Researchers are calling on governments and others to invest in building public trust for vaccination so that communities are involved, understand the issues and feel confident about vaccine deployment. Based on a review of previous vaccine deployments, research shows that if governments try to coerce people into receiving vaccines, this could backfire, damage trust, induce hesitancy and entrench resolve against vaccination. Chances of success are greater if governments ensure vaccines are administered by trusted local actors including include professional healthcare personnel, and in some circumstances, nonbiomedical practitioners such as community health workers.
The Social Science in Humanitarian Action Platform (SSHAP) reviewed the evidence and interviewed experts on vaccine hesitancy and confidence and the potential impact on the COVID-19 vaccine deployment.
The widespread deployment of vaccines is partly dependent on whether populations have trust in their governments, according to studies. This means that while providing consistent and scientifically accurate information can mediate some vaccine hesitancy, vaccine confidence may not improve unless clear efforts are made to increase public trust. Vaccine hesitancy varies between and within nations and social groups.

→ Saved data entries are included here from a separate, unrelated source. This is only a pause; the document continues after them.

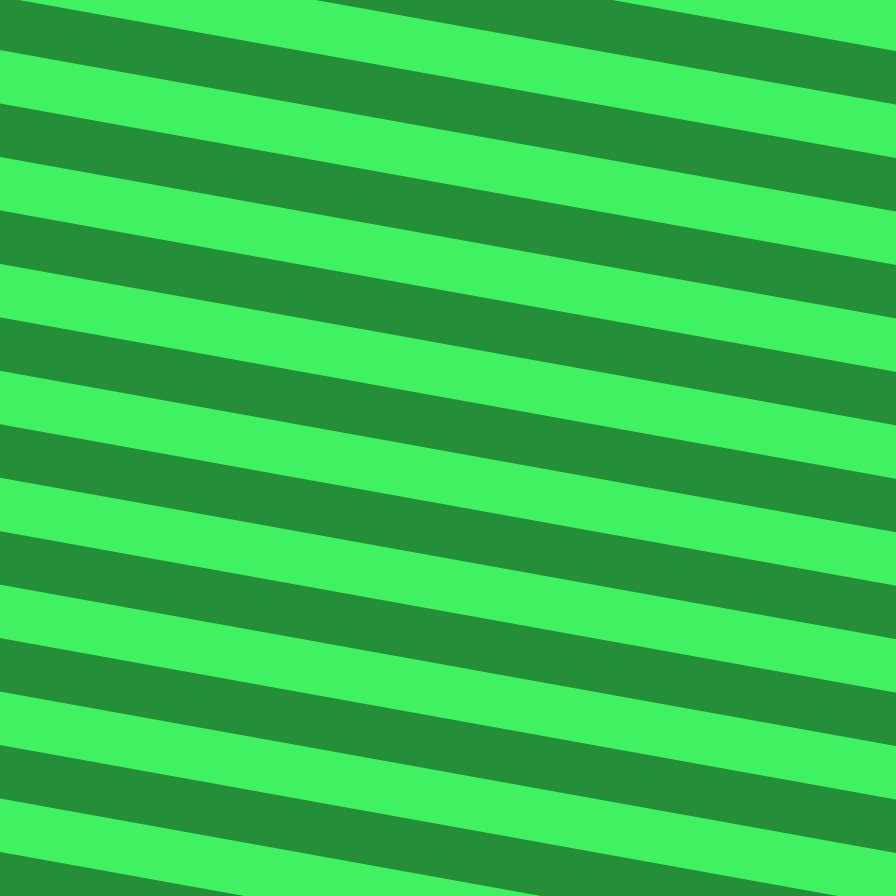
Give the GLSL for this pattern, as a WebGL 2 fragment shader.

```glsl
#version 300 es
precision highp float;

uniform vec2 u_resolution;
out vec4 fragColor;

const vec3 DARK_GREEN = vec3(0.14, 0.56, 0.22);
const vec3 LIGHT_GREEN = vec3(0.25, 0.95, 0.38);
const vec2 REPEATS = vec2(1.51, 8.38);  // stripe periods across and up the canvas
const float LIGHT_CENTER = 0.662;       // phase of the middle of a light stripe
const float LIGHT_WIDTH = 0.5;          // share of each period that is light

// Signed distance to the light stripe edge in periods, positive inside
float stripeDistance(float phase) {
    float fromCenter = abs(fract(phase - LIGHT_CENTER + 0.5) - 0.5);
    return 0.5 * LIGHT_WIDTH - fromCenter;
}

void main() {
    vec2 uv = gl_FragCoord.xy / u_resolution;

    // Edge softness of one pixel, measured in periods
    float softness = length(REPEATS / u_resolution);
    float light = clamp(stripeDistance(dot(uv, REPEATS)) / softness + 0.5, 0.0, 1.0);

    fragColor = vec4(mix(DARK_GREEN, LIGHT_GREEN, light), 1.0);
}
```
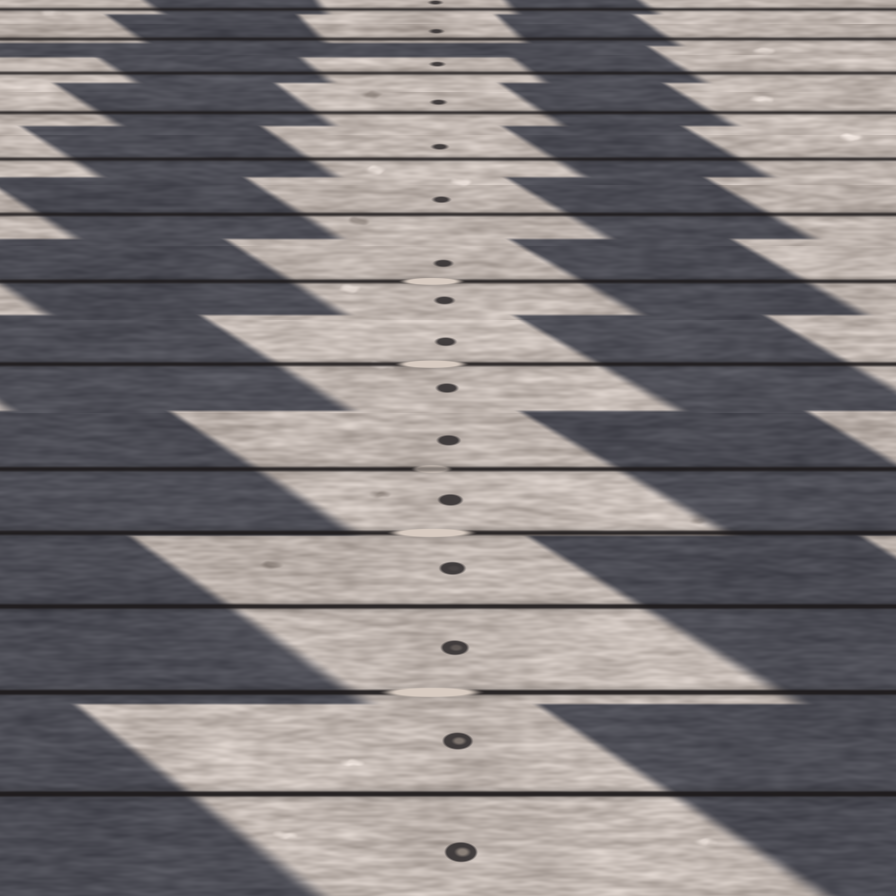
This texture is drawn by a Shadertoy shader. Its source:

```glsl
// Wooden deck in perspective, crossed by saw-toothed shadows of a railing.
// Rows are spaced as 1/depth below a horizon; every shadow edge slants across
// one row and then jumps back. Grooves, screws and grain follow the boards.

#define HORIZON 0.469        // height of the vanishing line above the top edge
#define DEPTH 7.115          // perspective strength
#define ROW_OFFSET 5.67      // row number shift
#define PITCH 0.4795         // board depth, in shadow rows
#define GROOVE_PHASE 0.06    // depth of groove zero
#define SUN vec3(0.745, 0.705, 0.68)
#define SHADE vec3(0.295, 0.297, 0.33)
#define GROOVE vec3(0.13, 0.115, 0.12)
#define GLINT vec3(0.85, 0.80, 0.76)
#define GRAIN 0.13

float hash(vec2 p) {
    p = fract(p * vec2(0.1031, 0.1137));
    p += dot(p, p.yx + 33.33);
    return fract((p.x + p.y) * p.x * 17.0);
}

vec2 gradient(vec2 cell) {
    float angle = 6.2832 * hash(cell);
    return vec2(cos(angle), sin(angle));
}

float gradientNoise(vec2 p) {
    vec2 i = floor(p), f = p - i, u = f * f * (3.0 - 2.0 * f);
    vec2 e = vec2(1, 0);
    return mix(mix(dot(gradient(i), f), dot(gradient(i + e), f - e), u.x),
               mix(dot(gradient(i + e.yx), f - e.yx), dot(gradient(i + 1.0), f - 1.0), u.x), u.y);
}

// Screen height (downwards) of a depth, and the depth of a screen height
float depthToY(float n) { return DEPTH / (n + ROW_OFFSET) - HORIZON; }
float yToDepth(float y) { return DEPTH / (y + HORIZON) - ROW_OFFSET; }

// Sunlight in one row of teeth; four slanted edges alternate sun and shade
float rowLight(vec2 p, float row, float scale) {
    float top = depthToY(row), bottom = depthToY(row - 1.0);
    float t = (p.y - top) / (bottom - top);
    vec4 edgeTop = vec4(0.130, 0.337, 0.552, 0.7005) + vec4(-0.76, -0.3215, 0.06, 0.436) * top;
    vec4 edgeBottom = vec4(0.1875, 0.3645, 0.570, 0.724) + vec4(-0.385, 0.06, 0.41, 0.69) * bottom;
    float blur = 0.003 + (0.006 + 0.014 * clamp(t, 0.0, 1.0)) * scale;
    vec4 past = smoothstep(-blur, blur, p.x - mix(edgeTop, edgeBottom, t));
    return 1.0 - past.x + past.y - past.z + past.w;
}

void mainImage(out vec4 fragColor, in vec2 fragCoord) {
    vec2 p = fragCoord / iResolution.xy;
    p.y = 1.0 - p.y;
    float soft = max(0.0018, 0.8 / iResolution.y);
    float scale = (p.y + HORIZON) / (1.0 + HORIZON);
    float depth = yToDepth(p.y);

    // Shadow teeth, blended over the nearest step between rows
    float stepRow = floor(depth + 0.5);
    float light = mix(rowLight(p, stepRow + 1.0, scale), rowLight(p, stepRow, scale),
                      smoothstep(-soft, soft, p.y - depthToY(stepRow)));
    // Thin cross shadow near the far end
    light *= 1.0 - smoothstep(soft, -soft, abs(p.y - 0.056) - 0.008)
                 * smoothstep(0.725, 0.71, p.x);

    // Wood: tint per board, streaks along it and broad stains
    float boardPos = (depth - GROOVE_PHASE) / PITCH;
    float board = floor(boardPos);
    float streak = gradientNoise(vec2(p.x * 14.0, p.y * 110.0) + board * 7.0)
                 + 0.7 * gradientNoise(vec2(p.x * 50.0, p.y * 230.0))
                 + 0.5 * gradientNoise(p * vec2(5.0, 18.0) + 40.0);
    float tint = 0.045 * (hash(vec2(board + 30.0, 5.0)) - 0.5);
    vec3 color = mix(SHADE, SUN, light);
    color += (streak * GRAIN + tint) * mix(0.45, 1.0, light);

    // Sparse pale and dark scars
    vec2 scarGrid = p * vec2(11.0, 23.0), cell = floor(scarGrid);
    float pick = hash(cell + 12.0);
    vec2 center = 0.3 + 0.4 * vec2(hash(cell + 3.0), hash(cell + 71.0));
    vec2 offset = (scarGrid - cell - center) * vec2(1.0, 1.3);
    float scar = smoothstep(0.16, 0.04, length(offset + 0.08 * gradientNoise(p * 90.0)));
    color += scar * light * (0.13 * step(0.92, pick) - 0.16 * step(pick, 0.04));

    // Screws, one on each board, with every other one lost far away
    float screwDepth = GROOVE_PHASE + PITCH * (board + 0.5);
    float odd = mod(board, 2.0);
    vec2 radius = vec2(0.017, 0.0105 * scale) * scale + 0.001;
    vec2 toScrew = (p - vec2(0.486 + 0.03 * p.y, depthToY(screwDepth))) / radius;
    float r = length(toScrew), screwSoft = soft / radius.y * 0.7;
    float head = smoothstep(1.0 + screwSoft, 1.0 - screwSoft, r);
    float hollow = smoothstep(0.6, 0.2, length(toScrew - vec2(0.1, 0.0)));
    vec3 screwColor = mix(GROOVE + 0.07, vec3(0.52, 0.48, 0.45), hollow * smoothstep(0.7, 0.95, scale));
    color = mix(color, screwColor, head * 0.9 * max(odd, step(board, 6.5)));

    // Grooves, alternate ones closing up in the distance
    float groove = floor(boardPos + 0.5);
    float even = 1.0 - mod(groove, 2.0);
    float shown = max(1.0 - even, step(groove, 2.5));
    float gap = abs(p.y - depthToY(GROOVE_PHASE + PITCH * groove));
    float width = 0.0008 + 0.0022 * scale;
    float line = smoothstep(width + soft, width - soft, gap) * shown;
    color = mix(color, GROOVE, line * mix(0.72, 0.95, scale));
    color *= 1.0 - 0.12 * shown * smoothstep(4.0 * width, width, gap);

    // Sunlit joist seen through some of the grooves
    float lit = max(even, smoothstep(1.0, 5.0, groove) * smoothstep(9.0, 7.0, groove));
    vec2 glint = vec2((p.x - 0.482) / (0.062 * scale * lit + 0.0001), gap / (width * 2.0));
    color = mix(color, GLINT, shown * lit * smoothstep(1.15, 0.75, length(glint)));

    fragColor = vec4(clamp(color, 0.0, 1.0), 1.0);
}
```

Studies show lower COVID-19 vaccine confidence amongst ethnic minorities such as Black US Americans who have faced historic and systemic oppression and have consequential mistrust in state intentions. Misinformation is more likely to have traction among communities that have experienced discrimination, neglect and abuse. According to the Royal Society and British Academy (2020), 80-90% of the population require the vaccine for it to stem the pandemic.
Vaccine hesitancy is not just about fringe groups such as anti-vaxxers. Many people have real concerns about COVID-19 vaccines. Without transparent, clear and compelling communication about what they are, how they are being tested, why they are important, and what the public can expect from them, rumors will continue to emerge as people strive to fill in knowledge gaps. Publics must be meaningfully engaged in decision-making and planning. This will be critical for improving vaccine confidence and trust in the government and overall public health response.

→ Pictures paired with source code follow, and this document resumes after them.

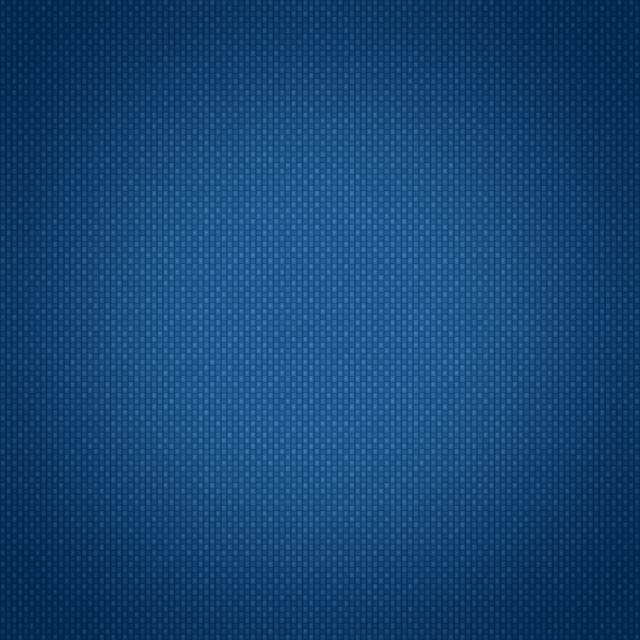
Reproduce this texture procedurally as a WebGL 2 fragment shader.

```glsl
#version 300 es
precision highp float;
// Blue plain-weave cloth with beaded threads, softly darkened toward the edges.

uniform vec2 u_resolution;
out vec4 fragColor;

const float TAU = 6.2831853;
const vec2 THREADS = vec2(110.0, 114.0);      // even counts keep the weave seamless
const vec3 CENTRE_BLUE = vec3(0.142, 0.354, 0.568);
const vec3 CORNER_BLUE = vec3(0.012, 0.170, 0.322);
const vec3 RELIEF_TINT = vec3(0.092, 0.108, 0.110);
const float BEAD_HEIGHT = 0.95;
const float BEAD_FALLOFF = 9.0;
const float GROOVE_DEPTH = 0.65;              // between columns
const float ROW_DEPTH = 0.50;                 // beside the crossing threads
const float RELIEF_BIAS = 0.13;               // keeps the average tone unchanged
const float GRAIN = 0.14;
const float EDGE_ROUNDING = 0.06;
const vec2 SHADE_RANGE = vec2(0.15, 0.66);

float hash(vec2 p) {
    return fract(sin(dot(p, vec2(127.1, 311.7))) * 4358.5453);
}

// Slow unevenness; whole frequencies make it wrap.
float unevenness(vec2 uv) {
    float columns = sin(TAU * 13.0 * uv.x) + 0.7 * sin(TAU * 31.0 * uv.x + 1.3);
    float drift = sin(TAU * (5.0 * uv.x + 3.0 * uv.y)) * sin(TAU * (4.0 * uv.y - 2.0 * uv.x) + 0.8);
    return 0.12 * columns + 0.14 * drift;
}

// Height of the woven surface, centred near zero.
float weaveRelief(vec2 uv) {
    vec2 grid = uv * THREADS;
    vec2 cell = mod(floor(grid), THREADS);
    vec2 local = fract(grid) - 0.5;
    float over = mod(cell.x + cell.y, 2.0);
    float random = hash(cell);
    float uneven = unevenness(uv);

    // Raised beads where the upright thread lies on top.
    vec2 fromBead = (local - vec2(-0.04, 0.05)) * vec2(1.1, 0.9);
    float bead = over * exp(-BEAD_FALLOFF * dot(fromBead, fromBead));
    bead *= BEAD_HEIGHT * (0.65 + 0.7 * random);

    // Dark grooves between columns and around the sunken crossings.
    vec2 gap = smoothstep(0.2, 0.5, abs(local));
    float groove = GROOVE_DEPTH * (1.0 + uneven) * gap.x;
    float rowGap = ROW_DEPTH * (1.0 - over) * gap.y;

    float grain = GRAIN * (hash(cell + 17.0) - 0.5);
    return bead - groove - rowGap + RELIEF_BIAS + grain + 0.25 * uneven;
}

// Vignette with a flat slope at the borders, so tiles join smoothly.
float edgeShade(vec2 uv) {
    vec2 offset = abs(uv - 0.5);
    vec2 past = max(offset - (0.5 - EDGE_ROUNDING), 0.0);
    offset -= past * past / (2.0 * EDGE_ROUNDING);
    return smoothstep(SHADE_RANGE.x, SHADE_RANGE.y, length(offset));
}

void main() {
    vec2 uv = gl_FragCoord.xy / u_resolution;

    // Average a few samples inside each pixel to smooth the threads.
    float relief = 0.0;
    for (int i = 0; i < 4; i++) {
        vec2 jitter = vec2(i & 1, i >> 1) * 0.5 - 0.25;
        relief += 0.25 * weaveRelief(fract((gl_FragCoord.xy + jitter) / u_resolution));
    }

    float shade = edgeShade(uv);
    vec3 cloth = mix(CENTRE_BLUE, CORNER_BLUE, shade);
    cloth += RELIEF_TINT * relief * mix(1.0, 0.6, shade);
    fragColor = vec4(clamp(cloth, 0.0, 1.0), 1.0);
}
```
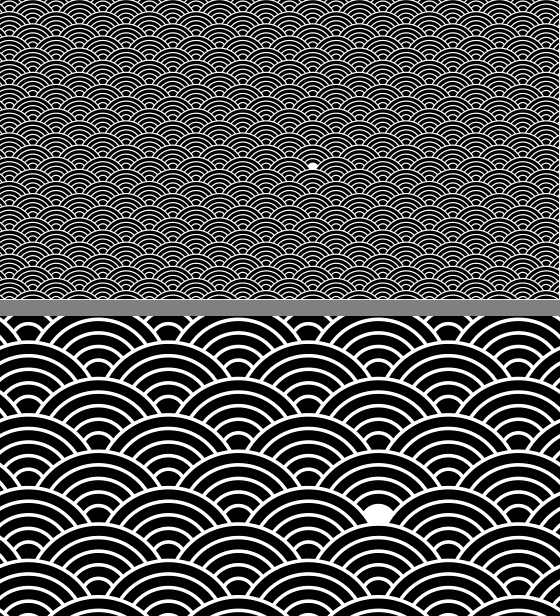
Top, the full canvas; bottom, a detail of the centre.
This pattern is drawn by a Shadertoy shader. Its source:

```glsl
const float FANS_ACROSS = 12.0;
const float ROW_STEP = 0.5197;          // in half fan widths
const float FAN_RADIUS = 2.0 * ROW_STEP;
const float RING_GAP = 0.194;
const float LAST_RING = 4.0;
const float LINE_WIDTH = 0.051;
const float MARGIN = 0.04;              // pale strip at the right and bottom
const vec2 SOLID_FAN_CENTRE = vec2(13.406, 5.625);
const vec3 GROUND = vec3(0.003);
const vec3 LINE = vec3(1.0);

// Antialiased inside of a signed distance
float coverage(float dist, float softness) {
    return clamp(0.5 - dist / softness, 0.0, 1.0);
}

// Distance to the nearest concentric line; the rim stays solid outwards
float ringDistance(float radius) {
    float depth = max(FAN_RADIUS - radius - 0.5 * LINE_WIDTH, 0.0);
    float ring = clamp(round(depth / RING_GAP), 0.0, LAST_RING);
    return abs(depth - ring * RING_GAP) - 0.5 * LINE_WIDTH;
}

// Composite the fan of one row over what lies behind it
float layFan(float behind, vec2 p, float row, float softness) {
    float stagger = mod(row, 2.0);
    float column = round((p.x - stagger) * 0.5);
    vec2 centre = vec2(2.0 * column + stagger, row * ROW_STEP);
    float radius = length(p - centre);
    float dist = ringDistance(radius);

    // One fan has a solid core
    if (abs(column) + abs(row) < 0.5) {
        dist = min(dist, radius - FAN_RADIUS + LAST_RING * RING_GAP);
    }
    float line = coverage(dist, softness);
    return mix(behind, line, coverage(radius - FAN_RADIUS, softness));
}

// Overlapping rows, laid from back to front
float scallops(vec2 p, float softness) {
    float baseRow = floor(p.y / ROW_STEP);
    float line = 0.0;
    for (int i = 1; i >= -3; i--) {
        line = layFan(line, p, baseRow + float(i), softness);
    }
    return line;
}

void mainImage(out vec4 fragColor, in vec2 fragCoord) {
    float unit = 2.0 * FANS_ACROSS / iResolution.x;
    vec2 canvas = fragCoord * unit;
    float line = scallops(canvas - SOLID_FAN_CENTRE, 0.95 * unit);

    // Pale margin strip
    float edge = min(2.0 * FANS_ACROSS - canvas.x, canvas.y);
    line = max(line, coverage(edge - MARGIN, unit));
    fragColor = vec4(mix(GROUND, LINE, line), 1.0);
}
```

It is very welcome news that at last vaccines have been identified that have impact in containing COVID-19. However, the success of the vaccines in stopping this global pandemic rely on governments investing as much in vaccine confidence as deployment. As our research shows, building trust in government and the public health response will be critical components to the take-up of the COVID-19 vaccine.”
Professor Melissa Leach, Director of Institute of Development Studies and co-principal investigator of Social Science in Humanitarian Action Platform
SSHAP is a partnership between the Institute of Development Studies, Anthrologica and London School of Hygiene and Tropical Medicine. The authors of the SSHAP Rapid Review: Vaccine Hesitancy and Building Confidence in COVID-19 Vaccination are Tabitha Hrynick (IDS), Megan Schmidt-Sane (IDS) and Santiago Ripoll (IDS).